- Disqualification of poll hopefuls by both the government and the opposition may result in the local electorate having few people to choose from
You have to feel sorry for Lee Cheuk-yan. What wouldn’t the 61-year-old do to get back into the Legislative Council? The veteran unionist and former lawmaker scuffled with security guards and had to be forcibly removed, along with Labour Party comrade Lau Siu-lai, at a government briefing for next month’s by-election.
Even for street protester extraordinaire “Long Hair” Leung Kwok-hung, 62, the body-slamming days with the police are over. Lee usually prefers to shout slogans on stage rather than fight security staff.
But the guy owes Lau what is possibly his last chance to get back his cushy job in the Legislative Council. Lau wanted to make a stand at a meeting with the Electoral Affairs Commission, which earlier disqualified her from entering the West Kowloon by-election on November 25 for her alleged stance on self-determination and independence. The meeting was to provide guidelines on activities related to elections and arrangements for candidates and their agents.
The seat is vacant because Lau was earlier disqualified from Legco for failing to take a proper oath of office. The government seems determined to bar her from entering any election. However, Rita Fan Hsu Lai-tai, a former member of the National People’s Congress Standing Committee, said the latest ban didn’t have to be permanent, whatever that means.
Lee could hardly fold his arms and look on at the meeting once Lau decided to gatecrash the meeting. But, of course, the government is not the only one disqualifying candidates. Pan-democratic elders can hardly get on their high horse and not look silly and hypocritical. After all, they have carried out their own version of disqualification against a former comrade, Frederick Fung Kin-kee, who will now enter the by-election as an independent.
Previously, the opposition said it was committed to running so-called primaries to preselect candidates for Legco elections.
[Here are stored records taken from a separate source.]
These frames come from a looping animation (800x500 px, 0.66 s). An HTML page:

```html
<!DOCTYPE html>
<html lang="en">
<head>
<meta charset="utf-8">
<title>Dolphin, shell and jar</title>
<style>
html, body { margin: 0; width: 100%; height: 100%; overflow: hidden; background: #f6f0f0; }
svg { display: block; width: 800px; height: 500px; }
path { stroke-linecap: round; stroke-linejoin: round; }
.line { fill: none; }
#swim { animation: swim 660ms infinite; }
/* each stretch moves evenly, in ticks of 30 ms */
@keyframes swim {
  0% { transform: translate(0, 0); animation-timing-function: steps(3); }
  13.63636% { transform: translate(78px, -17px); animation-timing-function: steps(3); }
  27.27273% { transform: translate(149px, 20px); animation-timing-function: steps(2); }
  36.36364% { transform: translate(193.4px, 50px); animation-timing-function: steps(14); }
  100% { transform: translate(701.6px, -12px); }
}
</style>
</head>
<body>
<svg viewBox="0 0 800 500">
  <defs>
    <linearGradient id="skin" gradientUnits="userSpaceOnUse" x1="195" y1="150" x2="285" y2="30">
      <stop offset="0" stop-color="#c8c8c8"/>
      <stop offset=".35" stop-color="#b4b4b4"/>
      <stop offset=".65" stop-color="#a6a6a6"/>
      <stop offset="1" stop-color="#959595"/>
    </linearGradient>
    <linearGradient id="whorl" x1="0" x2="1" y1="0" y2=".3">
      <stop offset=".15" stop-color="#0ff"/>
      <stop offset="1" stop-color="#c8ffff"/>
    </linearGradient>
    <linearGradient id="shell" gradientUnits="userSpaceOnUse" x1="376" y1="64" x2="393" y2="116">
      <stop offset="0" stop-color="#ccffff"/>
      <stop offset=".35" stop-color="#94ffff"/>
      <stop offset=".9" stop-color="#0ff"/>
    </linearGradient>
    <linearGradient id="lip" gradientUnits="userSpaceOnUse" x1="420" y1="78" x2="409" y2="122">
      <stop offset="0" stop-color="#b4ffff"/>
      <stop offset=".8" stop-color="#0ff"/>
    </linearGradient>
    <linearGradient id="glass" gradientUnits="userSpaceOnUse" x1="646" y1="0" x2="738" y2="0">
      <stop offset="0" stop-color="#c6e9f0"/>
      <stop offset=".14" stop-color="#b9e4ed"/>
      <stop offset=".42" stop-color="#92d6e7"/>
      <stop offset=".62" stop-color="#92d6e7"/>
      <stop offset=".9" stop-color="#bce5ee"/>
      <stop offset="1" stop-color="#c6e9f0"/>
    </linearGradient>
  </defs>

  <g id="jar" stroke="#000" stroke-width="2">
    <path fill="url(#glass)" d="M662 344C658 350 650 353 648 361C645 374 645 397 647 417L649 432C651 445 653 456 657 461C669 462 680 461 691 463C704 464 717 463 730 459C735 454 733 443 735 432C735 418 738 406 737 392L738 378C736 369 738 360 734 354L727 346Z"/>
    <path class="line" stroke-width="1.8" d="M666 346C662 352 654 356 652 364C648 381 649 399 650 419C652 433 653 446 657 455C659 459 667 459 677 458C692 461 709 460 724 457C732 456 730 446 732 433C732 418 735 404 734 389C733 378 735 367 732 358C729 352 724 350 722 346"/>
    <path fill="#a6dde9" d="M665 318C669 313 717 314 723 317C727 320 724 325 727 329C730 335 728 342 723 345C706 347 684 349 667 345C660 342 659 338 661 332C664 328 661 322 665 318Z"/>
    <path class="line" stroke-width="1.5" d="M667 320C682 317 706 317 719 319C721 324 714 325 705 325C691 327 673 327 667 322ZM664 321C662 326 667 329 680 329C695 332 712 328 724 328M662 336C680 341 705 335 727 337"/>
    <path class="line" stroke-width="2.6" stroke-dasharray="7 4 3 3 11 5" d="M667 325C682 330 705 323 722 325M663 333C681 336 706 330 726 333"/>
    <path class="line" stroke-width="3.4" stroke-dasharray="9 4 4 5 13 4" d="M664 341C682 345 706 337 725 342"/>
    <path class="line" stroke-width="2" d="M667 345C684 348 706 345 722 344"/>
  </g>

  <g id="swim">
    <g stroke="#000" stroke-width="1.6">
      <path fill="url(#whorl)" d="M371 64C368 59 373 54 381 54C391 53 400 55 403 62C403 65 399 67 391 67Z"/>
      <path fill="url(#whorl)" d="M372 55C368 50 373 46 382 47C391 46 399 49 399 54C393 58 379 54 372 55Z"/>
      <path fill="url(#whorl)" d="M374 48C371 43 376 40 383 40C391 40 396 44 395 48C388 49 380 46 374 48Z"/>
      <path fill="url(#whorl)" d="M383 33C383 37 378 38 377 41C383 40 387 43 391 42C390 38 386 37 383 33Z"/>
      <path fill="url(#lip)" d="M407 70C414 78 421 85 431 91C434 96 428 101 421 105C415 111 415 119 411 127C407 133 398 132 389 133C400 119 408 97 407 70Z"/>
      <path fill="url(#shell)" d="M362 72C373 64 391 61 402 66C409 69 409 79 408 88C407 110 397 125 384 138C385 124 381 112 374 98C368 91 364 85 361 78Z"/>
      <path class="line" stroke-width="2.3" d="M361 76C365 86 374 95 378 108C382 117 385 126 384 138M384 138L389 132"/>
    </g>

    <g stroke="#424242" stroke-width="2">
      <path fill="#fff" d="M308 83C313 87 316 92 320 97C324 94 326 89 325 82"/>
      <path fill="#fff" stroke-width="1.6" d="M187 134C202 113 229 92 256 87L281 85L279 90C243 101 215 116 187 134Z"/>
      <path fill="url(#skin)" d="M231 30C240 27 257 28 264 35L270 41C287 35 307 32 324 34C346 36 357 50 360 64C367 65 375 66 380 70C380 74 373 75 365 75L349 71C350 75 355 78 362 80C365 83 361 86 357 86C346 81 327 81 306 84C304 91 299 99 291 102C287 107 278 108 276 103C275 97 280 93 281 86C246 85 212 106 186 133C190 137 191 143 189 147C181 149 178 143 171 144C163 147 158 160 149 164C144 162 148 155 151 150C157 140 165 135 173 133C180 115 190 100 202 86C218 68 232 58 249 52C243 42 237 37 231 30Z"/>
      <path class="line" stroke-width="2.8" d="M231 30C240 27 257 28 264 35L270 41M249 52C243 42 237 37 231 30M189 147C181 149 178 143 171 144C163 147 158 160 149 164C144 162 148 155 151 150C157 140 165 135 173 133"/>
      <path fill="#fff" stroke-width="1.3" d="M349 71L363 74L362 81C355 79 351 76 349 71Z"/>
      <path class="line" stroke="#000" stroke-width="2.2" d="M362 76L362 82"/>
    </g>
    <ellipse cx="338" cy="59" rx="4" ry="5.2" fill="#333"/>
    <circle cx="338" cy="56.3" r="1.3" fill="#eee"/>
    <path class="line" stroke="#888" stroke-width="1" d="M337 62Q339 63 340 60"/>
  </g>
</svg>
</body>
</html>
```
Somehow, operating like the “small circles” they so often denounce, its kingmakers decided among themselves to make Lee the “plan B” candidate if Lau was disqualified.
Once Fung pointed out the obvious unfairness and announced he would run without any party backing, the most extraordinarily vicious campaign of defamation, slander, criticism and back-stabbing was launched for months to discredit him.
The way things are going, the local electorate will have few viable candidates to choose from in future after rounds of “disqualification” by the government and the opposition.